Germinal Matrix Hemorrhage: Intraventricular Hemorrhage in Very-Low-Birth-Weight Infants: The Independent Role of Inherited Thrombophilia Original Contributions; Clinical Sciences
Germinal Matrix Hemorrhage: Intraventricular Hemorrhage in Very-Low-Birth-Weight Infants: The Independent Role of Inherited Thrombophilia [Original Contributions; Clinical Sciences]
Background and Purpose—
The etiology of germinal matrix hemorrhage–intraventricular hemorrhage (GMH-IVH) is multifactorial and the role of genetic polymorphisms is unclear. The aim of this prospective study was to evaluate prothrombotic genetic mutations as independent risk factors for the development of all grades of GMH-IVH in very-low-birth-weight infants.
The presence of both factor V Leiden and prothrombin gain-of-function gene mutations were prospectively assessed in 106 very-low-birth-weight infants. Infants with GMH-IVH were compared to those without GMH-IVH according to genetic and clinical characteristics.
Twenty-two out of 106 infants had GMH-IVH develop (20.7%). Infants with GMH-IVH had significantly lower gestational ages and birth weights. In the multivariate Poisson regression model, the prevalence of GMH-IVH appeared to be inversely related to gestational age, with a risk ratio of 0.83 (95% CI, 0.72–0.97; P=0.02) per week. Risk ratio of GMH-IVH for carriers of either prothrombotic mutation was 2.65 (95% CI, 1.23–5.72; P=0.01), similar to the risk ratio associated with need for resuscitation at birth (2.30; 95% CI, 1.02–5.18; P=0.04).

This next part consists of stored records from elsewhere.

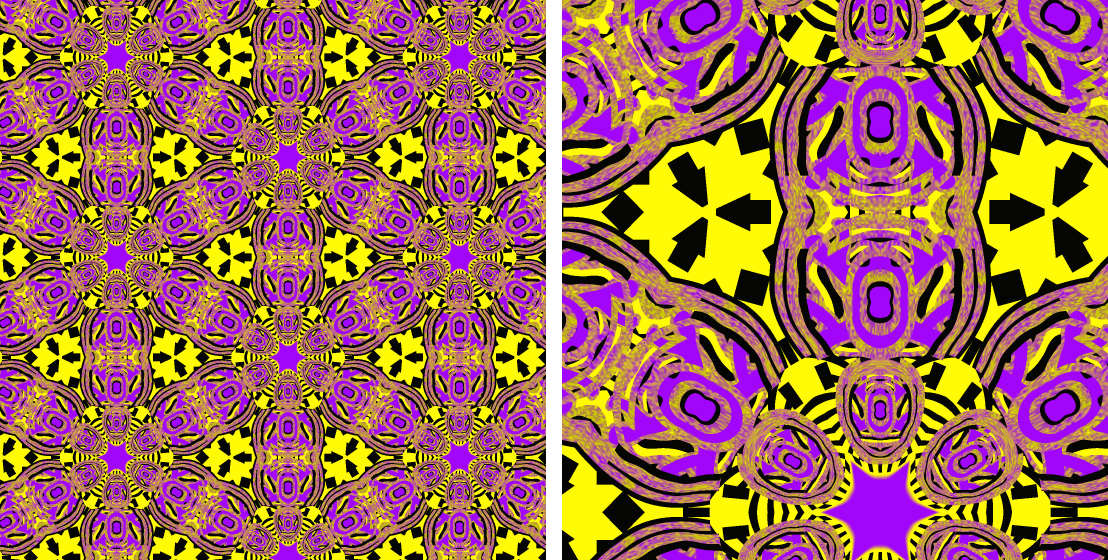
Left: the whole. Right: its middle third, enlarged.
This pattern is drawn by a Shadertoy shader. Its source:

```glsl
#define SPACING 0.3574
#define ORIGIN vec2(0.2083, 0.5404)
#define SQUEEZE 0.989
#define YELLOW vec3(1.0, 0.98, 0.02)
#define PURPLE vec3(0.63, 0.02, 0.98)
#define BLACK vec3(0.02, 0.02, 0.01)
#define PETAL_WIDTH 0.178
#define PETAL_CENTER 0.35
#define BUD_SIZE vec2(0.080, 0.086)
#define BUD_CENTER 0.170
#define WARP 0.12
#define SAMPLES 3

float hash(vec2 p) {
    vec3 q = fract(vec3(p.xyx) * 0.1031);
    q += dot(q, q.yzx + 33.33);
    return fract((q.x + q.y) * q.z);
}

float noise(vec2 p) {
    vec2 i = floor(p), f = fract(p);
    f = f * f * (3.0 - 2.0 * f);
    return mix(mix(hash(i), hash(i + vec2(1, 0)), f.x),
               mix(hash(i + vec2(0, 1)), hash(i + vec2(1, 1)), f.x), f.y);
}

float segment(vec2 p, vec2 a, vec2 b) {
    vec2 d = b - a;
    return length(p - a - d * clamp(dot(p - a, d) / dot(d, d), 0.0, 1.0));
}

// Nearest center of a hexagonal lattice with unit spacing
vec2 hexCell(vec2 p) {
    vec2 s = vec2(sqrt(3.0), 1.0);
    vec2 a = s * round(p / s), b = s * (round(p / s - 0.5) + 0.5);
    return distance(p, a) < distance(p, b) ? a : b;
}

// Mirror into a 30 degree sector: x across, y along the axis to a neighbor
vec2 foldSector(vec2 p) {
    vec2 n = vec2(sqrt(3.0), -1.0) * 0.5;
    p = abs(p);
    p -= 2.0 * max(dot(p, n), 0.0) * n;
    return vec2(abs(p.x), p.y);
}

// Fine worn blend of the two bright colours, drifting from ochre to pink
vec3 grain(vec2 p, vec2 seed) {
    float fine = noise(p * vec2(64.0, 34.0) + seed);
    float drift = noise(p * 9.0 + 3.0);
    float tint = clamp(0.40 + 0.75 * (fine - 0.5) + 0.75 * (drift - 0.5), 0.0, 1.0);
    return mix(YELLOW, PURPLE, tint) * mix(0.78, 1.0, drift);
}

// Petal filling: m is the local position, edge the depth inside the outline
vec3 ornament(vec2 m, float edge, vec2 seed) {
    float n = noise(m * 5.0 + 7.0);
    vec2 w = m + WARP * (vec2(n, noise(m * 6.0 + 31.0)) - 0.5);
    vec3 col = YELLOW;

    // Dark crescents and grainy ribs
    float rib = fract(length(w - vec2(0.0, 0.12)) * 4.2 + 0.35 * cos(w.y * 9.0));
    if (rib < 0.36) col = BLACK;
    else if (rib > 0.66) col = grain(w, seed);

    // Branching arms
    float arm = segment(w, vec2(0.22, 0.20), vec2(0.62, 0.52));
    arm = min(arm, segment(w, vec2(0.20, -0.12), vec2(0.66, -0.42)));
    arm = min(arm, segment(w, vec2(0.36, 0.30), vec2(0.34, 0.72)) + 0.02);
    arm = min(arm, segment(w, vec2(0.42, -0.26), vec2(0.70, 0.02)) + 0.03);
    if (arm < 0.125) col = grain(w, seed);
    if (arm < 0.090) col = PURPLE;

    // Arcs that meet where two petals join
    float bow = 0.80 - m.y - 0.75 * m.x * m.x;
    if (bow < 0.0 && m.x < 0.30) col = fract(m.x * 7.0) < 0.4 ? BLACK : YELLOW;
    if (abs(bow) < 0.045) col = grain(w, seed);
    if (abs(bow - 0.16) < 0.035 && m.x < 0.5) col = grain(w, seed + 4.0);

    // Ringed medallion
    float k = length(m * vec2(1.0, 0.60)) + 0.012 * cos(4.0 * atan(m.x, m.y));
    if (k < 0.34) col = grain(w, seed);
    if (k < 0.27) col = n > 0.40 ? PURPLE : BLACK;
    if (k < 0.20) col = grain(w, seed);
    if (k < 0.13) col = BLACK;
    if (k < 0.10) col = PURPLE;

    // Layered border
    float rim = edge + 0.07 * (n - 0.5);
    if (rim < 0.30 && abs(m.y) < 0.50) col = BLACK;
    if (rim < 0.22) col = grain(vec2(rim * 1.5, m.y), seed);
    if (rim < 0.11 && m.y < 0.50) col = BLACK;
    if (rim < 0.075) col = grain(vec2(rim * 1.5, m.y), seed + 9.0);
    return col;
}

// Three flared yellow arms around the point between three flowers
vec3 triad(vec2 q) {
    vec2 t = vec2(0.5 / sqrt(3.0), 0.5) - q;
    float along = dot(t, vec2(0.5, 0.866)), side = abs(dot(t, vec2(0.866, -0.5)));
    bool wedge = t.x > 0.012 && t.x < 0.105 && t.y < (t.x < 0.07 ? 0.46 * t.x : 0.020);
    bool diamond = abs(along - 0.145) + side < 0.036;
    bool block = along > 0.100 && along < 0.185 && side > 0.046;
    bool spoke = along > 0.19 && abs(side - 0.030) < 0.012;
    bool tip = along > 0.245 && side < 0.008;
    return wedge || diamond || block || spoke || tip ? BLACK : YELLOW;
}

vec3 pattern(vec2 p) {
    vec2 cell = hexCell(p), q = foldSector(p - cell);
    vec2 seed = floor(cell * 17.0 + 200.0);
    float radius = length(q), turn = atan(q.x, q.y) * 6.0 / 3.14159265;
    vec3 col = triad(q);

    // Long petals shared by neighboring flowers
    float bulge = q.y - 0.38;
    float width = PETAL_WIDTH - (bulge < 0.0 ? 3.5 : 1.6) * bulge * bulge;
    float edge = (width - q.x) / PETAL_WIDTH;
    if (edge > -0.05) col = BLACK;
    if (edge > 0.0) col = ornament((q - vec2(0, PETAL_CENTER)) / PETAL_WIDTH, edge, seed);

    // Rosette with a jagged fringe of dashes and six egg-shaped buds
    vec2 bud = (q - vec2(0, BUD_CENTER)) / BUD_SIZE;
    float depth = 1.0 - length(bud * vec2(1.20 - 0.25 * bud.y, 1.0));
    float fringe = 0.248 + 0.013 * floor(turn * 3.99);
    if (radius < fringe) {
        float dash = fract(atan(bud.x, bud.y) * 3.4 + 1.2 * depth);
        col = dash < 0.42 ? BLACK : YELLOW;
        if (abs(radius - 0.245) < 0.022 && turn > 0.66) col = turn > 0.82 ? YELLOW : BLACK;
        if (depth > -0.10) col = grain(bud, seed);
    }
    if (depth > 0.0) col = ornament(bud, depth, seed + 50.0);

    // Central star in a haloed ring of rays
    float star = radius - mix(0.052, 0.092, turn * turn * turn);
    if (star < 0.028) col = fract(turn * 2.5 + 0.2) < 0.4 ? BLACK : YELLOW;
    if (star < 0.014) col = mix(PURPLE, YELLOW, smoothstep(0.0, 0.012, star));
    if (star < 0.0) col = PURPLE;
    return col;
}

void mainImage(out vec4 fragColor, in vec2 fragCoord) {
    vec3 sum = vec3(0);
    for (int i = 0; i < SAMPLES * SAMPLES; i++) {
        vec2 jitter = (vec2(i % SAMPLES, i / SAMPLES) + 0.5) / float(SAMPLES) - 0.5;
        vec2 uv = (fragCoord + jitter) / iResolution.y;
        sum += pattern((uv - ORIGIN) / (SPACING * vec2(SQUEEZE, 1.0)));
    }
    fragColor = vec4(sum / float(SAMPLES * SAMPLES), 1.0);
}
```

Very-low-birth-weight infants who are carriers for either prothrombotic mutations are at increased risk for development of GMH-IVH. Genetic factors act as independent risk factors of the same magnitude as other known risk factors.